[Dataset entries]
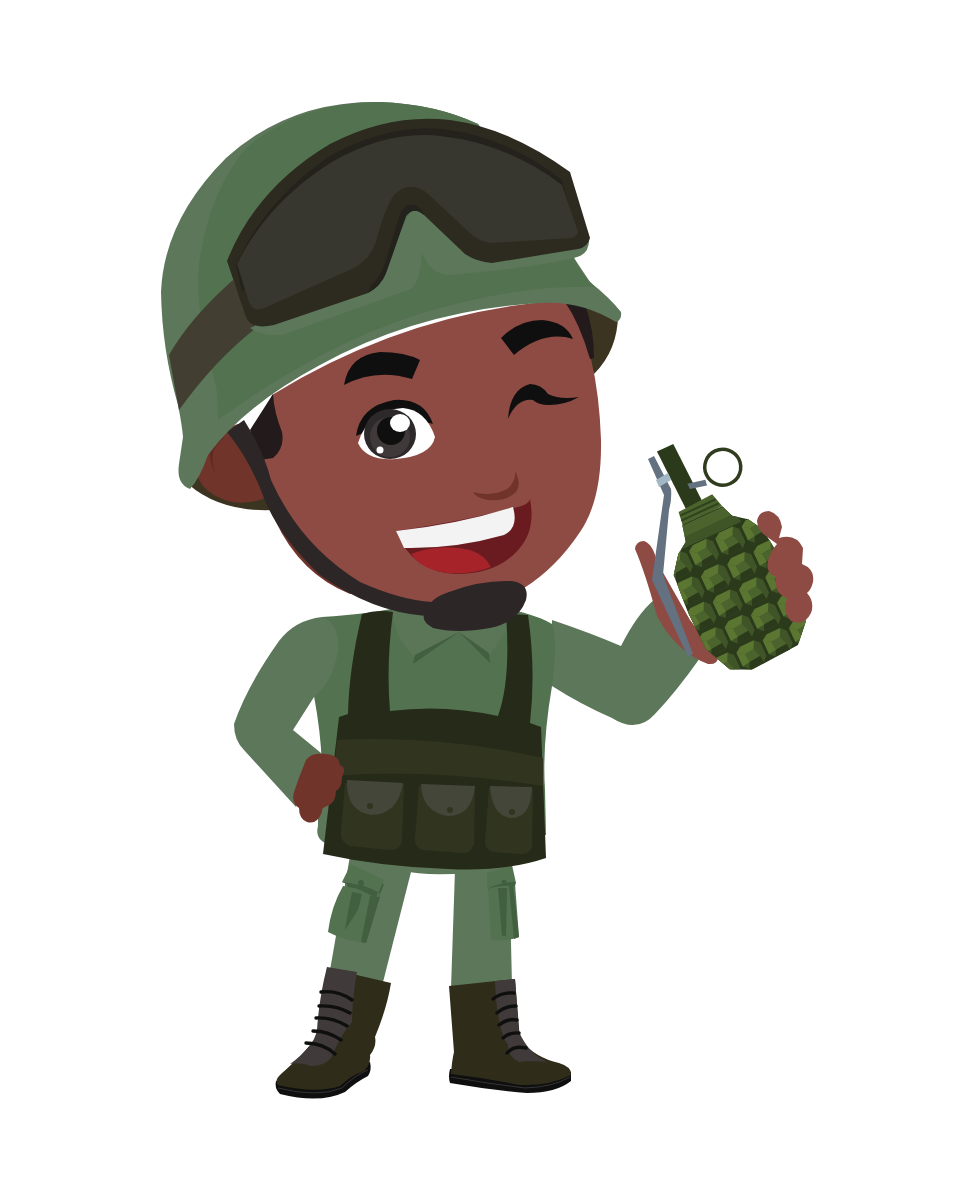
<!DOCTYPE html>
<html lang="en">
<head>
<meta charset="utf-8">
<title>Winking soldier</title>
<style>
:root{--paper:#fff;--cloth:#5d775a;--cloth-deep:#53724f;--cloth-shade:#425f40;--skin:#8e4b43;--skin-deep:#70342b;--vest:#262a18;--vest-mid:#313520;--flap:#45463a;--band:#423e31;--frame:#2d2b1f;--frame-in:#24221c;--lens:#38372f;--strap:#2c2627;--ink:#0f0f0f;--boot:#2f2d1a;--tongue:#413a3a;--under:#3b3420;--steel:#637180;--steel-light:#a3b8c4;--g-dark:#2b3a1b;--g-mid:#3f5527;--g-leaf:#5a7631;--g-olive:#4b632c}
html,body{margin:0;background:var(--paper);overflow:hidden}
svg{display:block;width:959px;height:1198px}
.cloth{fill:var(--cloth)}.cloth-deep{fill:var(--cloth-deep)}.cloth-shade{fill:var(--cloth-shade)}
.skin{fill:var(--skin)}.skin-deep{fill:var(--skin-deep)}
.vest{fill:var(--vest)}.vest-mid{fill:var(--vest-mid)}.flap{fill:var(--flap)}
.band{fill:var(--band)}.frame{fill:var(--frame)}.frame-in{fill:var(--frame-in)}.lens{fill:var(--lens)}
.strap{fill:var(--strap)}.ink{fill:var(--ink)}.boot{fill:var(--boot)}.tongue{fill:var(--tongue)}.under{fill:var(--under)}
.steel{fill:var(--steel)}.steel-light{fill:var(--steel-light)}
.g-dark{fill:var(--g-dark)}.g-mid{fill:var(--g-mid)}.g-leaf{fill:var(--g-leaf)}.g-olive{fill:var(--g-olive)}
.white{fill:#fff}
.lace{fill:none;stroke:var(--ink);stroke-width:3.4;stroke-linecap:round}
</style>
</head>
<body>
<svg viewBox="0 0 959 1198" role="img" aria-label="Cartoon soldier winking and holding a grenade">
<defs>
  <clipPath id="grenade-body"><path d="M-22 17H22L27 30 40 40 49 55 53 90 54 130 49 157 32 175-20 178-40 168-53 140-54 100-51 59-38 42-26 34Z"/></clipPath>
  <g id="tile">
    <path class="g-mid" d="M-13-8-7-12H8L13-7V7L8 12H-8L-13 7Z"/>
    <path class="g-leaf" d="M-13-8-7-12H8L4-4-6-3Z"/>
    <path class="g-olive" d="M-6-3 4-4 7 5-5 6Z"/>
    <path class="g-leaf" d="M-13 7-13-8-6-3-5 6Z"/>
    <path class="g-dark" d="M-8 12-5 6 7 5 8 12Z"/>
  </g>
  <g id="tile-row"><use href="#tile" x="-43"/><use href="#tile" x="-14"/><use href="#tile" x="15"/><use href="#tile" x="44"/></g>
</defs>

<g id="trousers">
  <path class="cloth" d="M350 856 411 872 382 986 330 970Z"/>
  <path class="cloth" d="M455 870 509 860 512 985 451 988Z"/>
  <path class="cloth" d="M322 834Q350 858 400 870Q440 880 505 867V840Z"/>
  <g id="left-cargo-pocket">
    <path class="cloth-shade" d="M346 880 384 884 379 897 366 943 357 940Z"/>
    <path class="cloth-deep" d="M343 886 380 893 364 943Q343 940 328 932Q331 907 343 886Z"/>
    <path class="cloth-shade" d="M352 892 362 894 358 910 345 930Q348 910 352 892ZM370 896 380 897 366 943 361 942Z"/>
    <path class="cloth-deep" d="M351 864 384 880 377 896 342 882Z"/>
    <path class="cloth-shade" d="M342 882Q363 884 378 892L376 898Q361 890 342 882Z"/>
    <circle class="cloth-shade" cx="361" cy="883" r="3"/>
  </g>
  <g id="right-cargo-pocket">
    <path class="cloth-deep" d="M488 884 515 884 519 937Q505 942 491 940Z"/>
    <path class="cloth-shade" d="M498 888H507L506 936H502ZM513 885 519 937 514 939 509 886Z"/>
    <path class="cloth-deep" d="M487 873 512 865 516 883 487 889Z"/>
    <path class="cloth-shade" d="M487 889Q500 882 516 882L515 886Q500 885 487 889Z"/>
    <circle class="cloth-shade" cx="504" cy="882" r="2.5"/>
  </g>
</g>

<g id="left-boot">
  <path class="ink" d="M276 1081Q274 1088 280 1094Q320 1104 345 1092Q356 1082 368 1076Q372 1070 370 1062Z"/>
  <path class="boot" d="M327 968 391 983Q387 1008 375 1037Q377 1046 370 1055Q371 1064 364 1071Q350 1076 340 1086Q316 1094 278 1085Q274 1080 281 1074Q306 1052 317 1036Z"/>
  <path class="tongue" d="M327 967 357 972Q352 1000 352 1022Q341 1034 331 1058Q324 1066 311 1066Q301 1062 290 1064Q314 1047 317 1030Q319 998 327 967Z"/>
  <path d="M278 1088Q318 1098 342 1088Q355 1075 368 1070" fill="none" stroke="#343434" stroke-width="1"/>
  <path class="lace" d="M321 992Q338 990 352 1000M319 1006Q336 1005 350 1013M316 1018Q332 1017 347 1026M313 1031Q328 1031 341 1040M306 1043Q323 1043 335 1054"/>
</g>
<g id="right-boot">
  <path class="ink" d="M450 1069Q448 1077 450 1083Q490 1090 527 1093Q556 1093 571 1081V1072Z"/>
  <path class="boot" d="M449 986 515 979 520 1040Q536 1058 559 1063Q572 1067 571 1075Q550 1086 520 1085Q485 1078 451 1074Q452 1060 454 1052Z"/>
  <path class="tongue" d="M495 981 515 979 519 1032Q529 1054 547 1062Q530 1060 519 1062Q508 1057 508 1045Q497 1030 495 981Z"/>
  <path d="M451 1077Q490 1084 525 1088Q553 1087 570 1077" fill="none" stroke="#343434" stroke-width="1"/>
  <path class="lace" d="M493 999Q502 992 514 993M497 1013Q505 1006 516 1006M499 1025Q508 1018 517 1020M503 1038Q510 1032 519 1033M507 1053Q514 1045 526 1048"/>
</g>

<g id="shirt">
  <path class="cloth" d="M552 620Q588 632 621 646Q637 614 655 599L700 658Q676 692 655 714Q637 734 612 718Q580 704 552 686Z"/>
  <path class="cloth-deep" d="M322 617Q370 614 395 608H505Q540 616 552 624Q558 640 552 686Q542 745 545 790L546 835 318 835Q328 770 314 696Z"/>
  <path class="cloth" d="M322 617Q295 620 279 641Q247 686 234 724Q234 740 244 750L296 807 321 753 293 730 314 697Q334 680 338 650Q340 624 322 617Z"/>
  <path class="cloth" d="M318 800 330 790V845Q314 840 318 826Z"/>
  <path class="cloth" d="M392 610 400 604H507L508 628 490 655 459 632 415 657Q395 640 392 610Z" opacity=".75"/>
  <path class="cloth-shade" d="M459 632 415 655 413 664ZM459 632 489 653 490 663Z"/>
</g>

<g id="vest">
  <path class="vest" d="M362 614Q378 609 393 612Q386 665 390 711Q444 704 498 716Q511 680 506 614L528 615Q536 670 530 723L541 727 546 858Q505 872 448 869Q382 867 323 854L339 717 348 714Q349 668 362 614Z"/>
  <path class="vest-mid" d="M337 740Q440 735 543 758V786Q430 768 334 776Z"/>
  <path class="vest-mid" d="M345 783 404 784 402 838Q402 850 390 850L350 846Q340 842 341 832ZM419 786 475 787 474 844Q470 854 462 853L424 850Q414 848 415 838ZM489 788 533 789 532 846Q530 854 522 854L494 852Q485 850 485 842Z"/>
  <path class="flap" d="M347 780 403 783Q398 814 372 815Q346 812 347 780ZM421 784 475 786Q472 816 448 816Q422 812 421 784ZM490 786 532 787Q531 818 511 818Q492 816 490 786Z"/>
  <g class="vest-mid"><circle cx="370" cy="806" r="3"/><circle cx="450" cy="810" r="3"/><circle cx="512" cy="812" r="3"/></g>
</g>
<path id="hip-hand" class="skin-deep" d="M306 760Q312 752 326 754Q338 754 340 765Q347 768 342 777Q342 788 336 791Q336 803 327 806Q321 808 322 812Q317 825 307 822Q299 819 299 808Q291 803 294 792Q299 777 306 760Z"/>

<g id="head">
  <path class="under" d="M188 484Q220 512 272 510L300 450 220 425ZM575 300 618 314Q618 350 594 374L580 340Z"/>
  <path class="skin-deep" d="M238 424Q198 436 196 470Q200 494 232 502Q255 505 272 494Z"/>
  <path d="M216 436Q204 452 216 475Q206 450 224 438Z" fill="#602a23"/>
  <path class="skin-deep" d="M275 520Q300 574 350 594L380 580Z"/>
  <path class="skin" d="M272 395Q410 310 568 300Q598 350 601 440Q602 500 580 532Q556 568 524 588Q485 624 420 613Q350 590 300 545Q268 510 256 470Z"/>
  <path d="M250 430 273 394Q274 412 282 432Q285 448 273 458L260 460ZM565 302 585 304Q594 330 594 358L590 359Q580 324 565 302Z" fill="#231b1b"/>
  <path class="strap" d="M227 432 244 420Q264 452 271 480Q300 545 360 582Q400 600 432 602L426 616Q372 612 320 575Q278 535 264 498Q250 460 227 432Z"/>
  <g id="mouth">
    <path d="M396 531Q470 520 512 508Q528 506 530 499Q536 530 519 549Q498 574 456 574Q412 572 396 531Z" fill="#6a1b20"/>
    <path d="M411 554Q440 543 470 550Q485 555 491 567Q470 575 448 573Q422 570 411 554Z" fill="#a62329"/>
    <path d="M396 531Q460 524 513 507Q519 528 504 535Q455 549 404 548Z" fill="#f3f3f3"/>
  </g>
  <path class="skin-deep" d="M515 471Q522 484 516 492Q506 502 488 500Q476 498 473 492Q492 497 507 489Q516 482 515 471Z"/>
  <path class="strap" d="M425 612Q430 598 449 592Q480 580 511 581Q530 583 526 600Q518 622 490 628Q457 634 433 628Q420 621 425 612Z"/>
  <g id="open-eye">
    <path class="ink" d="M356 436Q360 406 394 400Q424 398 433 424L405 416Z"/>
    <path class="white" d="M358 443Q368 410 403 408Q426 410 435 437Q431 456 396 459Q366 461 358 443Z"/>
    <ellipse cx="390" cy="434" rx="26" ry="25" fill="#2d2829"/>
    <ellipse cx="390" cy="437" rx="20" ry="20" fill="#40393a"/>
    <circle class="ink" cx="391" cy="431" r="14"/>
    <ellipse class="white" cx="400" cy="423" rx="10" ry="9"/><circle class="white" cx="380" cy="450" r="3.5"/>
  </g>
  <path class="ink" d="M344 385Q349 355 380 352Q405 352 420 360L412 379Q376 368 344 385ZM501 338Q519 320 542 320Q566 322 573 339Q544 330 514 355Z"/>
  <path id="wink" class="ink" d="M508 419Q510 389 530 384Q541 384 548 394Q560 400 579 397Q565 405 549 405Q538 405 533 400Q517 398 508 419Z"/>
</g>

<g id="helmet">
  <path class="cloth" d="M190 489Q176 484 179 464L183 437Q182 425 178 405Q162 350 161 292Q164 220 226 158Q290 100 380 102Q435 104 478 124L574 258 590 282Q610 298 621 312Q622 320 616 322Q580 300 540 303Q420 310 320 365Q245 405 208 455Q200 478 190 489Z"/>
  <path class="cloth-deep" d="M246 148Q300 102 380 102Q435 104 478 124L574 258Q582 275 595 287Q530 284 440 308Q330 338 218 420Q218 400 216 385Q198 330 198 275Q205 198 246 148Z"/>
  <path class="band" d="M233 280 256 328Q215 360 179 410L169 355Q190 318 233 280Z"/>
  <path class="cloth" d="M250 328Q266 338 285 334L408 290Q420 287 422 252Q430 275 450 275Q530 268 574 258Q590 255 589 238L480 250 413 205 380 275Z"/>
</g>

<g id="goggles">
  <path class="frame" d="M227 261Q256 188 330 144Q390 113 450 120Q510 128 570 172L590 238Q588 247 578 249L492 263Q477 262 465 254L424 215Q414 206 406 216L386 273Q381 286 368 293L274 325Q251 330 246 317Z"/>
  <path class="frame-in" d="M236 265Q265 200 330 156Q388 124 442 129Q506 136 562 180L570 210 500 170 330 180 242 292Z"/>
  <path class="frame-in" d="M406 216 386 273Q381 286 368 293L372 284Q381 277 385 263L400 214Q405 202 415 205Q421 207 424 215Q414 206 406 216Z"/>
  <path class="lens" d="M237 264Q268 202 332 162Q388 130 440 136Q506 143 562 185L578 232Q577 237 571 238L492 243Q478 241 470 233L426 192Q408 180 394 195Q385 207 376 242Q371 258 354 268L262 309Q252 311 249 302Z"/>
</g>

<g id="raised-hand">
  <path class="skin" d="M635 549Q636 541 644 541Q653 544 657 562L690 620 718 657Q718 665 708 664Q676 652 657 616Q645 572 635 549Z"/>
  <g id="grenade" transform="translate(695 500) rotate(-25)">
    <path class="g-dark" d="M-14-60H4L6 4H-12Z"/>
    <circle cx="39" cy="-18" r="18" fill="none" stroke="#2f3c1e" stroke-width="3.5"/>
    <path class="steel" d="M0-18 18-14 17-8 0-12Z"/>
    <path class="g-olive" d="M-20 4 18 2 22 17-22 19Z"/>
    <path d="M-20 8H19M-21 13H20" stroke="#2f421e" stroke-width="2"/>
    <g clip-path="url(#grenade-body)">
      <rect class="g-dark" x="-60" y="10" width="120" height="175"/>
      <path class="g-olive" d="M-26 18H25L30 34 0 36-30 34Z"/>
      <path class="g-mid" d="M-26 29H30L33 39H-34Z"/>
      <use href="#tile-row" y="52"/><use href="#tile-row" y="80"/><use href="#tile-row" y="108"/><use href="#tile-row" y="136"/><use href="#tile-row" y="164"/>
    </g>
  </g>
  <path class="steel" d="M648 459 654 456 671 489Q672 500 669 510L663 575 693 654 688 657 652 580 664 495Z"/>
  <path class="steel-light" d="M656 480 668 473 671 480 659 487Z"/>
  <path class="skin" d="M757 521Q759 511 769 511Q780 514 782 527L779 538Q796 533 803 548L802 564Q815 569 813 582Q811 590 807 593Q815 602 811 613Q804 627 791 621Q782 612 787 598Q774 594 776 577Q765 573 768 561Q770 552 777 544L766 536Q758 531 757 521Z"/>
</g>
</svg>
</body>
</html>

__Task description__
Only the lines above starting at the one containing "760Q312 752 326" and ending at the one containing "484Q220 512 272", both included, are to be returned, exactly as they read.

__Expected answer__
<path id="hip-hand" class="skin-deep" d="M306 760Q312 752 326 754Q338 754 340 765Q347 768 342 777Q342 788 336 791Q336 803 327 806Q321 808 322 812Q317 825 307 822Q299 819 299 808Q291 803 294 792Q299 777 306 760Z"/>

<g id="head">
  <path class="under" d="M188 484Q220 512 272 510L300 450 220 425ZM575 300 618 314Q618 350 594 374L580 340Z"/>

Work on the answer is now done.